_WHAT IS EXPECTED:_ Make an exact copy of the entries below.

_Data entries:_
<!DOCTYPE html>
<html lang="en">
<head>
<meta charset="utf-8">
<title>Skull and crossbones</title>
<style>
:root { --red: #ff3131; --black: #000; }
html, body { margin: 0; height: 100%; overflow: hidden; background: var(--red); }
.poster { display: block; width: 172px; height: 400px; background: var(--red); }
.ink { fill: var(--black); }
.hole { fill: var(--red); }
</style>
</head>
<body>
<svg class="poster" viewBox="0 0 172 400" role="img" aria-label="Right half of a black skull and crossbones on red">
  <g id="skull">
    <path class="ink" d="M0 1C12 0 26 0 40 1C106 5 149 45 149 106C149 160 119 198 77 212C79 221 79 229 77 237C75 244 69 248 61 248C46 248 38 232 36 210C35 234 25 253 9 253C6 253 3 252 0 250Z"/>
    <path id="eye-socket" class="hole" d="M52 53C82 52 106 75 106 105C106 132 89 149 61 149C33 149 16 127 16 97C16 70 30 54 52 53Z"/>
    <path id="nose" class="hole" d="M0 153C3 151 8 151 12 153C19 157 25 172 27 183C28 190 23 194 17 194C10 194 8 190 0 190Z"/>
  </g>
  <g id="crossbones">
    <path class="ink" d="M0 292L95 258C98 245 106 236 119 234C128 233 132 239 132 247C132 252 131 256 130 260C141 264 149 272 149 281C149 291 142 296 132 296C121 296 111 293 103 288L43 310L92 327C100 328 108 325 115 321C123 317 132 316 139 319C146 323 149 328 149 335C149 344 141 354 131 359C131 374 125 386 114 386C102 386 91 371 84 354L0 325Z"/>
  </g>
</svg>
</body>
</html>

_SOLUTION FOR THIS EXERCISE:_
<!DOCTYPE html>
<html lang="en">
<head>
<meta charset="utf-8">
<title>Skull and crossbones</title>
<style>
:root { --red: #ff3131; --black: #000; }
html, body { margin: 0; height: 100%; overflow: hidden; background: var(--red); }
.poster { display: block; width: 172px; height: 400px; background: var(--red); }
.ink { fill: var(--black); }
.hole { fill: var(--red); }
</style>
</head>
<body>
<svg class="poster" viewBox="0 0 172 400" role="img" aria-label="Right half of a black skull and crossbones on red">
  <g id="skull">
    <path class="ink" d="M0 1C12 0 26 0 40 1C106 5 149 45 149 106C149 160 119 198 77 212C79 221 79 229 77 237C75 244 69 248 61 248C46 248 38 232 36 210C35 234 25 253 9 253C6 253 3 252 0 250Z"/>
    <path id="eye-socket" class="hole" d="M52 53C82 52 106 75 106 105C106 132 89 149 61 149C33 149 16 127 16 97C16 70 30 54 52 53Z"/>
    <path id="nose" class="hole" d="M0 153C3 151 8 151 12 153C19 157 25 172 27 183C28 190 23 194 17 194C10 194 8 190 0 190Z"/>
  </g>
  <g id="crossbones">
    <path class="ink" d="M0 292L95 258C98 245 106 236 119 234C128 233 132 239 132 247C132 252 131 256 130 260C141 264 149 272 149 281C149 291 142 296 132 296C121 296 111 293 103 288L43 310L92 327C100 328 108 325 115 321C123 317 132 316 139 319C146 323 149 328 149 335C149 344 141 354 131 359C131 374 125 386 114 386C102 386 91 371 84 354L0 325Z"/>
  </g>
</svg>
</body>
</html>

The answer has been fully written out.